If you are looking for a multi-day backpacking trip, Quetzaltrekkers is a great organization offering just that. All the money they make from running trekking trips goes directly in supporting kids and local schools. A trip with them is very reasonably priced and was a great experience for me. I can’t say enough good things about the folks at Quetzaltrekkers!

trekking in Nicaragua
Trekking in Nicaragua is the best way to get out and explore!

Scuba Diving in Nicaragua

The Caribbean Coast of Nicaragua has some excellent places to go diving. If you do not have a PADI certification, you can take an open water course on one of the islands. It is not the cheapest place in Central America to get certified, though to be honest I can’t think of a better location to do it in.

If you already have your PADI cert and you make it to the Corn Islands, it is an obvious choice to go diving! The water visibility can be terrific when the sea is calm and the sun is shining (which is often, see weather in Nicaragua section).

I recommend shopping around at the different dive shops to see who has the best prices. If you intend to do multiple dives, usually you can negotiate a deal with the price.

Surfing in Nicaragua

If you haven’t figured it out by now, Nicaragua is home to some world-class surf beaches. If you are looking for somewhere to dig in, learn to surf, and become a beach bum, Nicaragua is one of the cheapest places in the world to do that.

The surf in Nicaragua varies, but in general, the waves (on the Pacific side) are perfect for both beginners and those with more advanced levels. Hit the beach, catch some waves, and leave (or not) with immense satisfaction.

surfing in Nicaragua
Surf and smiles for days…

Final Thoughts on Nicaragua

I hope you have enjoyed this Nicaragua travel guide. You are now ready to get your boots on the ground and experience this magical country for yourself amigos!

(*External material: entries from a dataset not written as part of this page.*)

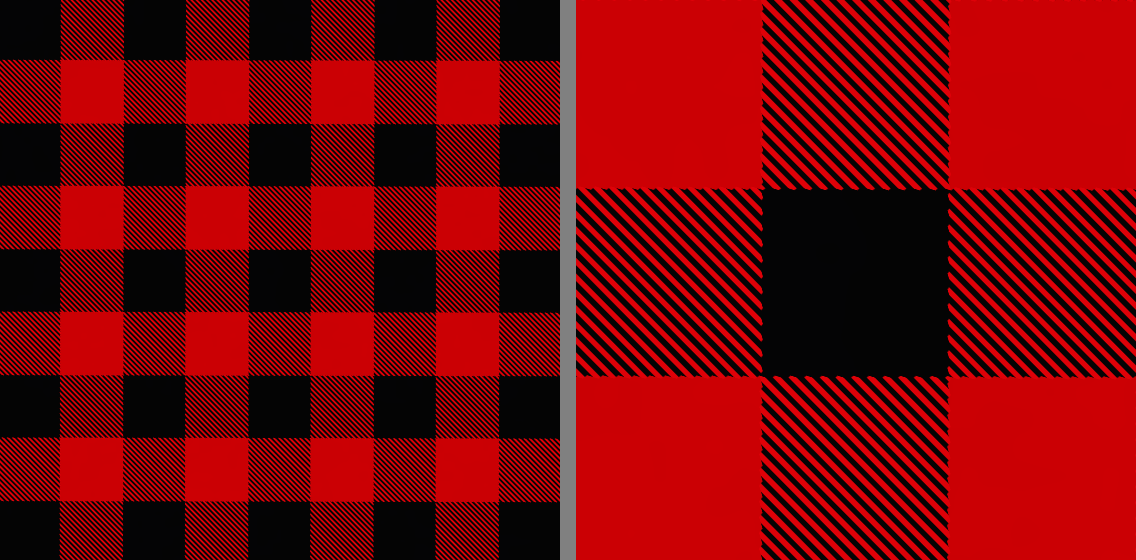
Left: the whole. Right: its middle third, enlarged.
Give the GLSL for this pattern, as a Shadertoy shader.

```glsl
// Buffalo check in red and black: four red bands each way, woven as a twill.
// Warp bands show on the diagonal ribs and weft bands between them, so equal
// crossings are solid and mixed crossings are finely striped.

const vec2  PERIOD      = vec2(0.2237, 0.2248);  // repeat across and down
const vec2  BAND_CENTER = vec2(0.1630, 0.1620);  // middle of the first red band
const float BAND_SHARE  = 0.5;                   // red part of each repeat
const float RIBS        = 24.0;                  // twill ribs per repeat
const float RIB_SHARE   = 0.48;                  // warp part of each rib
const float TILT        = 0.002;                 // slight turn of the cloth
const float TOOTH       = 0.0010;                // serration of band edges
const float MOTTLE      = 0.012;                 // faint unevenness of the dye

const vec3 BLACK      = vec3(0.014, 0.015, 0.017);
const vec3 RED        = vec3(0.795, 0.000, 0.016);
const vec3 STRIPE_RED = vec3(0.870, 0.004, 0.030);

float hash(vec2 p) {
    p = fract(p * vec2(0.1031, 0.1137));
    p += dot(p, p.yx + 33.33);
    return fract((p.x + p.y) * p.x * 17.0);
}

float noise(vec2 p) {
    vec2 i = floor(p), f = fract(p);
    f = f * f * (3.0 - 2.0 * f);
    return mix(mix(hash(i), hash(i + vec2(1, 0)), f.x),
               mix(hash(i + vec2(0, 1)), hash(i + vec2(1, 1)), f.x), f.y);
}

// Antialiased coverage of a shape from its signed distance
float coverage(float dist, float pixel) {
    return clamp(0.5 - dist / pixel, 0.0, 1.0);
}

// Coverage of the repeating red bands along one axis
float band(float pos, float center, float period, float tooth, float pixel) {
    float offset = abs(fract((pos - center) / period + 0.5) - 0.5) * period;
    return coverage(offset - 0.5 * BAND_SHARE * period - tooth, pixel);
}

void mainImage(out vec4 fragColor, in vec2 fragCoord) {
    float pixel = 1.0 / iResolution.y;
    vec2 uv = fragCoord * pixel;
    vec2 cloth = uv + TILT * vec2(-uv.y, uv.x);

    // Diagonal ribs falling to the right
    vec2 cell = (cloth - BAND_CENTER) / PERIOD;
    float ribOffset = abs(fract((cell.x + cell.y) * RIBS) - 0.5);
    float ribPitch = 1.0 / (RIBS * length(1.0 / PERIOD));
    float rib = coverage((ribOffset - 0.5 * RIB_SHARE) * ribPitch, pixel);

    // Red bands with edges serrated in step with the ribs
    float tooth = TOOTH * (1.0 - 4.0 * ribOffset);
    float warp = band(cloth.x, BAND_CENTER.x, PERIOD.x, tooth, pixel);
    float weft = band(cloth.y, BAND_CENTER.y, PERIOD.y, -tooth, pixel);

    // Interlace, with livelier red where it is broken into stripes
    float redness = mix(weft, warp, rib);
    vec3 red = mix(RED, STRIPE_RED, abs(warp - weft));
    vec3 color = mix(BLACK, red, redness);

    // Soft unevenness of the dye
    float dye = noise(uv * 9.0) + 0.5 * noise(uv * 60.0) - 0.75;
    color *= 1.0 + MOTTLE * dye;
    color.b += 0.25 * MOTTLE * dye * (1.0 - redness);

    fragColor = vec4(clamp(color, 0.0, 1.0), 1.0);
}
```
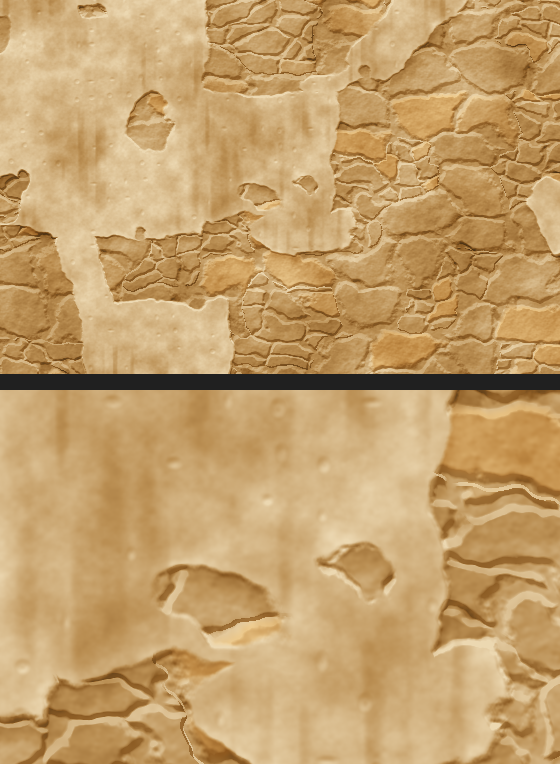
Top: the whole. Bottom: its middle third, enlarged.
Reproduce this texture procedurally as a Shadertoy shader.

```glsl
#define DARK vec3(.55, .36, .14)
#define MIDDLE vec3(.73, .56, .325)
#define LIGHT vec3(.88, .78, .61)
#define STONE_SIZE vec2(.17, .11)
#define EDGE_WARP .11
#define PLASTER_DEPTH .024
#define STONE_DEPTH .017
#define ROUGHNESS .034
#define LIGHT_GAIN .3

float hash(vec2 p) { return fract(sin(dot(p, vec2(127.1, 311.7))) * 43758.5453); }
vec2 hash2(vec2 p) { return vec2(hash(p), hash(p + 57.3)); }

float noise(vec2 p) {
    vec2 i = floor(p), f = fract(p);
    f = f * f * (3. - 2. * f);
    return mix(mix(hash(i), hash(i + vec2(1, 0)), f.x),
               mix(hash(i + vec2(0, 1)), hash(i + 1.), f.x), f.y);
}

// Fractal noise centred on zero
float fbm(vec2 p) {
    float sum = 0., amp = .5;
    for (int i = 0; i < 5; i++) {
        sum += amp * (noise(p) - .5);
        p = mat2(1.6, 1.2, -1.2, 1.6) * p + 3.7;
        amp *= .5;
    }
    return sum;
}

float box(vec2 p, vec2 c, vec2 h) {
    vec2 q = abs(p - c) - h;
    return length(max(q, 0.)) + min(max(q.x, q.y), 0.);
}
float capsule(vec2 p, vec2 a, vec2 b, float r) {
    vec2 u = p - a, v = b - a;
    return length(u - v * clamp(dot(u, v) / dot(v, v), 0., 1.)) - r;
}
float ellipse(vec2 p, vec2 c, vec2 r) { return (length((p - c) / r) - 1.) * min(r.x, r.y); }

// Small random discs, one at most per grid cell
float scatteredDiscs(vec2 p, float cell, float share, float radius) {
    vec2 id = floor(p / cell), rnd = hash2(id);
    vec2 r = radius * cell * (.35 + .65 * hash2(id + 9.1));
    float d = ellipse(p, (id + .3 + .4 * rnd) * cell, r);
    return hash(id + 4.4) < share ? d : cell;
}

// Signed distance to the torn plaster sheet, negative inside
float plasterDistance(vec2 p) {
    vec2 w = p + EDGE_WARP * vec2(fbm(p * 6.), fbm(p * 6. + 31.));
    float d = box(w, vec2(.1, .75), vec2(.45, .37));
    d = min(d, box(w, vec2(.6, .59), vec2(.29, .18)));
    d = min(d, capsule(w, vec2(.74, .38), vec2(.92, .395), .05));
    d = min(d, capsule(w, vec2(1., .86), vec2(1.18, 1.), .072));
    d = min(d, capsule(w, vec2(.84, .775), vec2(.98, .84), .025));
    d = min(d, capsule(w, vec2(.2, .36), vec2(.27, .15), .06));
    d = min(d, box(w, vec2(.42, .06), vec2(.2, .12)));
    d = min(d, capsule(w, vec2(1.45, .49), vec2(1.5, .38), .045));
    // Holes broken through the sheet
    float hole = ellipse(w, vec2(.405, .69), vec2(.052, .078));
    hole = min(hole, ellipse(w, vec2(.69, .46), vec2(.056, .028)));
    hole = min(hole, capsule(w, vec2(0, .43), vec2(0, .5), .04));
    hole = min(hole, capsule(w, vec2(0, .88), vec2(0, .92), .04));
    hole = min(hole, scatteredDiscs(w, .15, .3, .2));
    return max(d, -hole) + .018 * fbm(p * 32.);
}

// Squarish cells: x = distance to the joint, y = random id
vec2 stoneCells(vec2 q) {
    vec2 base = floor(q);
    float first = 9., second = 9., id = 0.;
    for (int j = -1; j <= 1; j++)
    for (int i = -1; i <= 1; i++) {
        vec2 cell = base + vec2(i, j);
        vec2 r = cell + .12 + .76 * hash2(cell) - q;
        r *= r;
        float d = sqrt(sqrt(dot(r, r))) - .2 * hash(cell + 2.7);
        if (d < first) { second = first; first = d; id = hash(cell + 8.3); }
        else second = min(second, d);
    }
    return vec2(second - first, id);
}

// x = height, y = plaster distance, z = stone against mortar, w = stone id
vec4 wall(vec2 p) {
    float rough = fbm(p * 14.), d = plasterDistance(p);
    vec2 q = p / STONE_SIZE + .7 * vec2(fbm(p * 9. + 5.), fbm(p * 9. + 17.));
    vec2 cell = stoneCells(q);
    if (cell.y < .32) cell = stoneCells(q * 2.1 + 7.);
    float stone = smoothstep(.03, .25, cell.x + .45 * fbm(p * 26.));
    float bare = STONE_DEPTH * stone + ROUGHNESS * rough;
    float pit = smoothstep(.003, -.003, scatteredDiscs(p, .045, .3, .14));
    float sheet = PLASTER_DEPTH + .28 * ROUGHNESS * rough - .003 * pit;
    return vec4(mix(bare, sheet, smoothstep(.004, -.004, d)), d, stone, cell.y);
}

void mainImage(out vec4 fragColor, in vec2 fragCoord) {
    vec2 p = fragCoord / iResolution.y;
    vec2 e = vec2(.003, 0);
    vec4 s = wall(p);
    float plaster = smoothstep(.003, -.003, s.y);

    // Relief lit from the upper left
    float slopeX = (wall(p + e.xy).x - s.x) / e.x;
    float slopeY = (wall(p + e.yx).x - s.x) / e.x;
    float relief = clamp(LIGHT_GAIN * (.4 * slopeX - slopeY), -.5, .32);
    float shadow = smoothstep(.012, -.012, plasterDistance(p + vec2(-.004, .016)));

    // Stone, mortar and dark crevices
    float cloud = fbm(p * 8. + 3.);
    float crevice = smoothstep(.13, .26, fbm(p * 24. + 40.)) * (1. - .7 * s.z);
    float bareTone = .53 + .22 * (s.w - .5) * s.z + .75 * cloud - .35 * crevice - .24 * shadow;

    // Plaster with stains, drips and a pale rim
    float stain = smoothstep(-.02, .22, fbm(p * 5. + 60.));
    float drip = smoothstep(.5, .9, noise(vec2(p.x * 65., p.y * 6.))) * stain;
    float rim = smoothstep(-.016, -.004, s.y);
    float sheetTone = .93 + .4 * cloud + .45 * fbm(p * 30. + 11.)
                    - .2 * stain - .22 * drip + .08 * rim;

    float tone = mix(bareTone, sheetTone, plaster) + relief + .07 * (noise(p * 170.) - .5);
    tone = clamp(tone, -.6, 1.15);
    vec3 color = tone < .5 ? mix(DARK, MIDDLE, max(tone, 0.) * 2.)
                           : mix(MIDDLE, LIGHT, tone * 2. - 1.);
    color *= 1. + min(tone, 0.);

    // A few ochre stones
    float ochre = smoothstep(.75, .95, s.w) * s.z * (1. - plaster);
    color *= mix(vec3(1), vec3(1.02, .95, .8), ochre);
    fragColor = vec4(color, 1);
}
```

Backpacking Nicaragua was one of the most fun and rewarding times of my life. Nicaragua is one hell of a good time and it remains one of my favorite countries I visited in all of Latin America.

Backpacking Nicaragua budget travel guide
Beautiful Nicaraguan sunset
Photo: Amazonaws

I am certain that you will leave hungry for more. One trip simply isn’t enough to absorb all of the awesomeness that Nicaragua has to offer. Enjoy the hell out of the paradise that is Nicaragua!


Thanks for reading – that was fun! 😀

We bring you epic FREE content!
Find out how YOU can help support us.

We’re a big site with a big team and this job isn’t always easy. But we do it because we love it – we love providing epic and free content. We love the knowledge that our content keeps you adventuring. We don’t ask for money, but if you’d like to find out how you can help the site in more organic ways, click the button below.
Thank you for your support 🙂


Bye for now, but not forever!

If you want MORE top-tier Broke Backpacker content like this, then sign up for our weekly newsletter below to get the latest and greatest!










    And for transparency’s sake, please know that some of the links in our content are affiliate links. That means that if you book your accommodation, buy your gear, or sort your insurance through our link, we earn a small commission (at no extra cost to you). That said, we only link to the gear we trust and never recommend services we don’t believe are up to scratch. Again, thank you!